__Work order__. For the entries that follow, count the lines containing the string "border" and write only the number.

__Input data__.
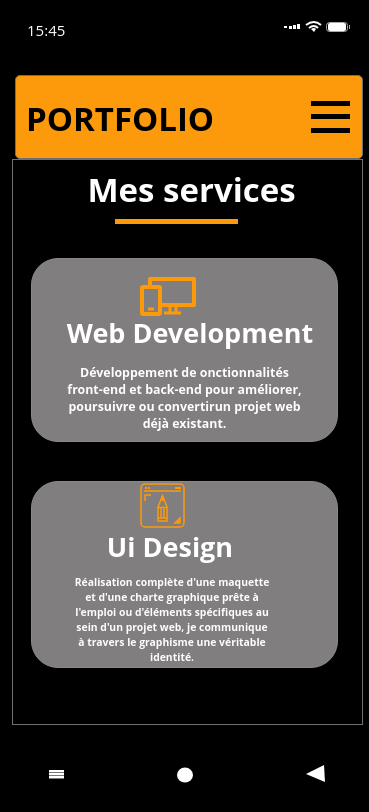
<!DOCTYPE html>
<html lang="fr">
<head>
<meta charset="utf-8">
<title>Portfolio – Mes services</title>
<style>
:root {
  --screen: #000;
  --accent: #fc9a0c;
  --card: #807e7f;
  --outline: #707070;
  --text: #fff;
}
* { box-sizing: border-box; margin: 0; }
html, body { width: 369px; height: 812px; overflow: hidden; background: var(--screen); }
body { font-family: "Open Sans", "Noto Sans", sans-serif; color: var(--text); }
svg { display: block; }
.screen { display: flex; flex-direction: column; width: 369px; height: 812px; }

.status { display: flex; justify-content: space-between; height: 75px; padding: 20px 18px 0 27px; font-size: 15px; line-height: 20px; }

.header {
  display: flex; justify-content: space-between; align-items: center;
  width: 348px; height: 84px; margin-left: 15px; padding: 0 12px 0 10px;
  background: var(--accent); border: 1px solid var(--outline); border-radius: 5px; color: #000;
}
.brand { font-size: 33px; font-weight: 700; line-height: 45px; padding-top: 2px; }
.menu { display: block; }

.services { width: 351px; height: 566px; margin-left: 12px; padding: 7px 0 0 18px; border: 1px solid var(--outline); }
.title { width: 321px; font-size: 33px; line-height: 45px; text-align: center; white-space: nowrap; }
.title-rule { width: 123px; height: 5px; margin: 7px 0 34px 84px; background: var(--accent); }

.cards { display: flex; flex-direction: column; gap: 39px; }
.card { width: 307px; background: var(--card); border: 1px solid #8a8889; border-radius: 27px; text-align: center; white-space: nowrap; }
.card svg { margin-left: 108px; }
.card h2 { font-size: 27px; line-height: 37px; }
.card p { font-weight: 700; }
.card-web { height: 184px; padding-top: 18px; }
.card-web h2 { margin-top: -2px; padding-left: 11px; }
.card-web p { margin-top: 13px; font-size: 12.4px; line-height: 17px; }
.card-ui { height: 187px; padding-top: 1px; }
.card-ui h2 { padding-right: 29px; }
.card-ui p { margin-top: 10px; padding-right: 25px; font-size: 10.4px; line-height: 15px; }

.system-nav { display: flex; justify-content: space-between; align-items: center; width: 276px; margin: 40px 0 0 49px; }
</style>
</head>
<body>
<div class="screen">
  <div class="status">
    <time>15:45</time>
    <svg width="68" height="14" viewBox="0 0 68 14" fill="#fff" role="img" aria-label="Réseau, Wi-Fi et batterie">
      <rect x="1" y="6" width="3" height="2"/>
      <rect x="6" y="6" width="3" height="3"/>
      <rect x="10" y="5" width="3" height="4"/>
      <rect x="14" y="4" width="3" height="5"/>
      <g fill="none" stroke="#fff" stroke-width="2">
        <path d="M23 5Q31 -1 38 5"/>
        <path d="M26 8Q31 4 35 8"/>
      </g>
      <path d="M28 9Q31 7 33 9L31 12Z"/>
      <rect x="43.5" y="2.5" width="21" height="9" rx="3" fill="none" stroke="#aaa"/>
      <rect x="45" y="3" width="18" height="8" rx="2"/>
      <rect x="66" y="5" width="1" height="4" fill="#aaa"/>
    </svg>
  </div>

  <header class="header">
    <div class="brand">PORTFOLIO</div>
    <a class="menu" href="#" aria-label="Menu">
      <svg width="40" height="32" viewBox="0 0 40 32">
        <rect width="39" height="5" x="1"/>
        <rect width="39" height="5" x="1" y="13"/>
        <rect width="39" height="5" x="1" y="27"/>
      </svg>
    </a>
  </header>

  <main class="services">
    <h1 class="title">Mes services</h1>
    <div class="title-rule"></div>
    <div class="cards">
      <section class="card card-web">
        <svg width="56" height="39" viewBox="0 0 56 39" fill="none" stroke="#fc9a0c" stroke-width="4" stroke-linejoin="round" aria-hidden="true">
          <path d="M10 9V2H54V28H22"/>
          <rect x="2" y="10" width="18" height="27" rx="1"/>
          <path d="M8 32H14M24 36H41" stroke-width="3"/>
          <path d="M30 29V36M36 29V36" stroke-width="3"/>
        </svg>
        <h2>Web Development</h2>
        <p>Développement de onctionnalités<br>front-end et back-end pour améliorer,<br>poursuivre ou convertirun projet web<br>déjà existant.</p>
      </section>

      <section class="card card-ui">
        <svg width="45" height="45" viewBox="0 0 45 45" fill="none" stroke="#fc9a0c" stroke-width="1.5" aria-hidden="true">
          <rect x="1" y="1" width="43" height="43" rx="4"/>
          <path d="M4 8H41"/>
          <path d="M5 5H7M8 5H10M35 5H41" stroke-width="2"/>
          <path d="M5 18V12H11M40 34V40H34"/>
          <path d="M18 24L22.5 13L27 24V35H18ZM21 24V35M24 24V35M18 24L21 25L22.5 24L24 25L27 24"/>
          <path d="M18 35V38H27V35"/>
          <path d="M21 17L22.5 13L24 17Z" fill="#fc9a0c"/>
          <path d="M36 39L39 36V39Z" fill="#fc9a0c"/>
        </svg>
        <h2>Ui Design</h2>
        <p>Réalisation complète d'une maquette<br>et d'une charte graphique prête à<br>l'emploi ou d'éléments spécifiques au<br>sein d'un projet web, je communique<br>à travers le graphisme une véritable<br>identité.</p>
      </section>
    </div>
  </main>

  <nav class="system-nav" aria-label="Navigation système">
    <svg width="16" height="18" viewBox="0 0 16 18" role="img" aria-label="Applications récentes">
      <rect y="5" width="15" height="9" fill="#777"/>
      <path d="M0 6H15M0 9H15M0 12H15" stroke="#fff" stroke-width="2"/>
    </svg>
    <svg width="18" height="18" viewBox="0 0 18 18" role="img" aria-label="Accueil">
      <ellipse cx="8" cy="10" rx="8" ry="7.5" fill="#fff"/>
    </svg>
    <svg width="19" height="18" viewBox="0 0 19 18" role="img" aria-label="Retour">
      <polygon points="0,9 18,0 19,17" fill="#fff"/>
    </svg>
  </nav>
</div>
</body>
</html>
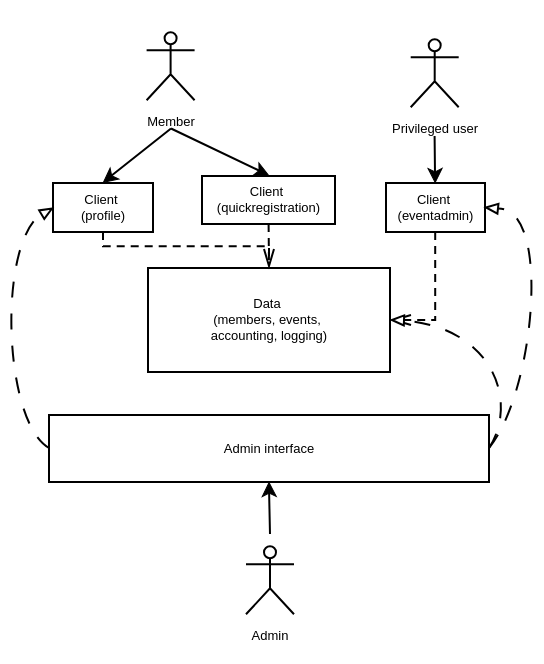
<!DOCTYPE html>
<html lang="en">
<head>
<meta charset="utf-8">
<title>Client and admin architecture</title>
<style>
  :root { --ink: #000; --paper: #fff; }
  * { box-sizing: border-box; }
  html, body { margin: 0; overflow: hidden; background: var(--paper); }
  .diagram {
    position: relative; width: 544px; height: 664px; overflow: hidden;
    background: var(--paper); color: var(--ink);
    font: 13px/16px "Liberation Sans", Arial, sans-serif;
  }
  .node {
    position: absolute; display: flex; align-items: center; justify-content: center;
    border: 2px solid var(--ink); background: var(--paper);
    text-align: center; white-space: nowrap;
  }
  .profile { left: 52px; top: 182px; width: 102px; height: 51px; }
  .registration { left: 201px; top: 175px; width: 135px; height: 50px; }
  .eventadmin { left: 385px; top: 182px; width: 101px; height: 51px; }
  .data { left: 147px; top: 267px; width: 244px; height: 106px; }
  .admin-interface { left: 48px; top: 414px; width: 442px; height: 69px; }
  .first { position: relative; left: -2px; }
  .actor-name { position: absolute; width: 120px; text-align: center; white-space: nowrap; }
  .member { left: 111px; top: 114px; }
  .privileged { left: 375px; top: 121px; }
  .admin { left: 210px; top: 628px; }
  .connectors { position: absolute; inset: 0; fill: none; stroke: var(--ink); stroke-width: 2; }
  .dashed { stroke-dasharray: 8 6; }
  .long-dashed { stroke-dasharray: 16 16; }
  .solid-head { fill: var(--ink); stroke-width: 1; }
  .hollow-head { fill: var(--paper); }
</style>
</head>
<body>
<main class="diagram">
  <div class="node profile"><div><span class="first">Client</span><br>(profile)</div></div>
  <div class="node registration"><div><span class="first">Client</span><br>(quickregistration)</div></div>
  <div class="node eventadmin"><div><span class="first">Client</span><br>(eventadmin)</div></div>
  <div class="node data"><div><span class="first">Data</span><br><span class="first">(members, events,</span><br>accounting, logging)</div></div>
  <div class="node admin-interface">Admin interface</div>

  <svg class="connectors" width="544" height="664" viewBox="0 0 544 664" aria-hidden="true">
    <defs>
      <g id="actor">
        <circle cx="0" cy="6" r="6"/>
        <path d="M0 12V42M-24 18H24M-24 68L0 42L24 68"/>
      </g>
      <path id="arrowhead" class="solid-head" d="M0 0L-14 7L-10.5 0L-14 -7Z"/>
      <path id="triangle" class="hollow-head" d="M0 0L-12 5V-5Z"/>
    </defs>

    <g class="actors">
      <use href="#actor" x="170.6" y="32.3"/>
      <use href="#actor" x="434.7" y="39.2"/>
      <use href="#actor" x="270" y="546.3"/>
    </g>

    <g class="actor-links">
      <path d="M171 128.5L111 176M171 128.5L260 171M434.6 136L435 173M270 534L269.1 492"/>
      <use href="#arrowhead" transform="translate(103.5 182.3) rotate(141.5)"/>
      <use href="#arrowhead" transform="translate(268.5 175.3) rotate(25.6)"/>
      <use href="#arrowhead" transform="translate(435.2 182.5) rotate(89.5)"/>
      <use href="#arrowhead" transform="translate(269 482.5) rotate(-91)"/>
    </g>

    <g class="client-links">
      <path class="dashed" d="M103 232V246.3H269V266"/>
      <path class="dashed" d="M268.6 224L269 266"/>
      <path d="M264 249L269 266L274 249"/>
      <path class="dashed" d="M435.2 232V320H394"/>
      <path d="M411 315L394 320L411 325"/>
    </g>

    <g class="admin-links">
      <path class="long-dashed" d="M49 448C3 422 -3 240 43 213"/>
      <use href="#triangle" transform="translate(52 208.5) rotate(-31)"/>
      <path class="long-dashed" d="M489 448C535 392 552 205 497 208.5"/>
      <use href="#triangle" transform="translate(486 207.5) rotate(186)"/>
      <path class="long-dashed" d="M489 448C519 402 493 327 403 320.5"/>
      <use href="#triangle" transform="translate(392 320) rotate(182)"/>
    </g>
  </svg>

  <div class="actor-name member">Member</div>
  <div class="actor-name privileged">Privileged user</div>
  <div class="actor-name admin">Admin</div>
</main>
</body>
</html>
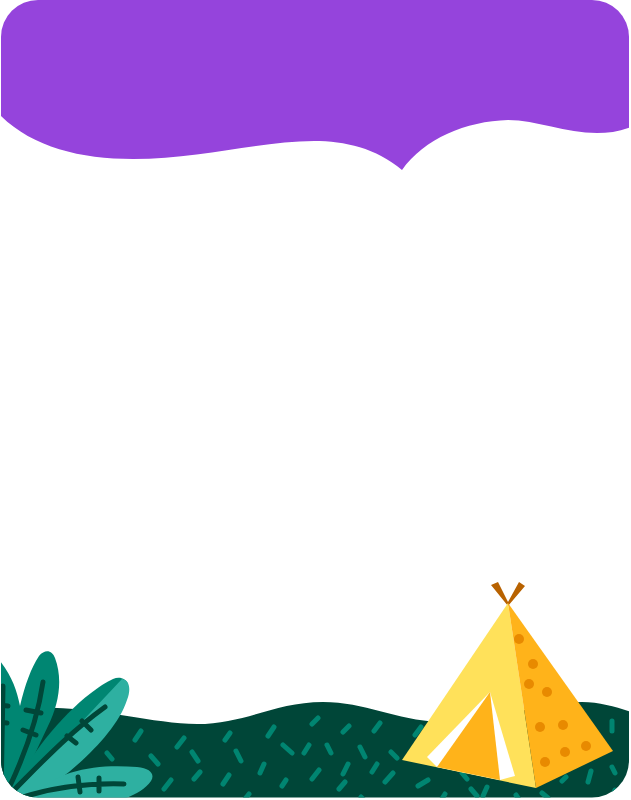
<!DOCTYPE html>
<html lang="en">
<head>
<meta charset="utf-8">
<title>Camping card</title>
<style>
:root {
  --paper: #fff;
  --purple: #9544dc;
  --ground: #004638;
  --grass: #008571;
  --leaf: #008672;
  --leaf-light: #2eb0a1;
  --tent-light: #ffe15a;
  --tent: #ffb31a;
  --dot: #e88a00;
  --pole: #b86200;
}
html, body { margin: 0; background: var(--paper); }
body { width: 631px; height: 800px; overflow: hidden; }
.card { display: block; width: 631px; height: 800px; }
.sky { fill: var(--purple); }
.ground { fill: var(--ground); }
.grass { stroke: var(--grass); stroke-width: 5; stroke-linecap: round; fill: none; }
.leaf { fill: var(--leaf); }
.leaf-light { fill: var(--leaf-light); }
.vein { stroke: var(--ground); stroke-width: 5; stroke-linecap: round; fill: none; }
.tent-light { fill: var(--tent-light); }
.tent-side { fill: var(--tent); }
.flap { fill: var(--paper); }
.dots { fill: var(--dot); }
.pole { fill: var(--pole); }
</style>
</head>
<body>
<svg class="card" viewBox="0 0 631 800" role="img" aria-label="Camping card with a yellow tent, leaves and a purple cloud">
  <defs>
    <clipPath id="card-shape"><rect x="1" y="0" width="628" height="797.5" rx="37"/></clipPath>
    <clipPath id="hill-shape"><path d="M0 710C80 700 145 724 197 724C245 724 275 702 323 702C365 702 395 720 440 722C490 724 535 702 582 702C600 702 616 707 631 712V800H0Z"/></clipPath>
  </defs>
  <g clip-path="url(#card-shape)">
    <path class="sky" d="M0 0H631V127C587 144 546 120 508 120C466 121 424 139 402 170C376 148 345 141 314 141C260 141 200 159 133 159C80 159 32 147 0 115Z"/>

    <g clip-path="url(#hill-shape)">
      <rect class="ground" y="690" width="631" height="110"/>
      <path class="grass" d="M141 731l-6 9M184 738l-7 9M230 733l-5 7M274 727l-6 9M318 718l-6 6M349 726l-6 6M380 723l-6 8M151 756l7 8M192 752l6 9M236 751l5 10M283 745l9 8M327 745l4 8M360 747l5 10M391 752l6 6M107 753l5 6M171 780l-7 9M200 772l-6 7M229 775l-6 9M264 764l-4 9M286 780l-4 6M309 745l-5 8M319 770l-7 9M348 764l-5 10M377 764l-5 8M345 782l-6 7M393 773l-8 9M428 780l-10 6M421 727l-6 8M445 794l-5 8M462 773l5 6M471 789l6 7M487 787l-4 9M516 795l4 6M542 793l6 5M566 777l-4 4M591 771l-3 11M612 721v10M612 767l3 6M615 790l-3 8M361 797l3 3M249 794l-4 5"/>
    </g>

    <g class="plant">
      <path class="leaf" d="M0 661C12 676 17 691 20 706C25 685 31 668 39 656C45 649 52 650 55 658C63 679 59 704 48 726L14 798H0Z"/>
      <path class="leaf" d="M14 790C29 752 77 696 113 679C120 676 126 679 128 684L36 790Z"/>
      <path class="leaf-light" d="M12 796L122 679C130 680 131 690 127 700C119 725 93 752 69 772L34 798Z"/>
      <path class="leaf-light" d="M28 799C58 768 99 764 137 767C151 768 155 775 151 781C145 790 132 796 121 800Z"/>
      <g class="vein">
        <path d="M3 686L1 798M-2 705L8 706M-2 722L7 723"/>
        <path d="M43 682C38 716 27 750 9 788M26 710L41 713M23 730L36 735"/>
        <path d="M105 707C69 733 41 763 11 793M82 721L91 730M67 736L76 743"/>
        <path d="M124 784C90 783 54 787 20 798M78 777L80 792M99 778L99 791"/>
      </g>
    </g>

    <g class="tent">
      <polygon class="pole" points="508,606 491,585 498,582 508,602 519,582 525,586"/>
      <polygon class="tent-light" points="508,603 402,760 536,788"/>
      <polygon class="tent-side" points="508,603 613,751 536,788"/>
      <polygon class="flap" points="490,692 427,757 437,767 500,780 515,776"/>
      <polygon class="tent-side" points="490,692 437,767 500,780"/>
      <g class="dots">
        <circle cx="519" cy="639" r="5"/>
        <circle cx="533" cy="664" r="5"/>
        <circle cx="529" cy="684" r="5"/>
        <circle cx="547" cy="692" r="5"/>
        <circle cx="540" cy="727" r="5"/>
        <circle cx="563" cy="725" r="5"/>
        <circle cx="586" cy="746" r="5"/>
        <circle cx="565" cy="752" r="5"/>
        <circle cx="545" cy="762" r="5"/>
      </g>
    </g>
  </g>
</svg>
</body>
</html>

__Result__. 6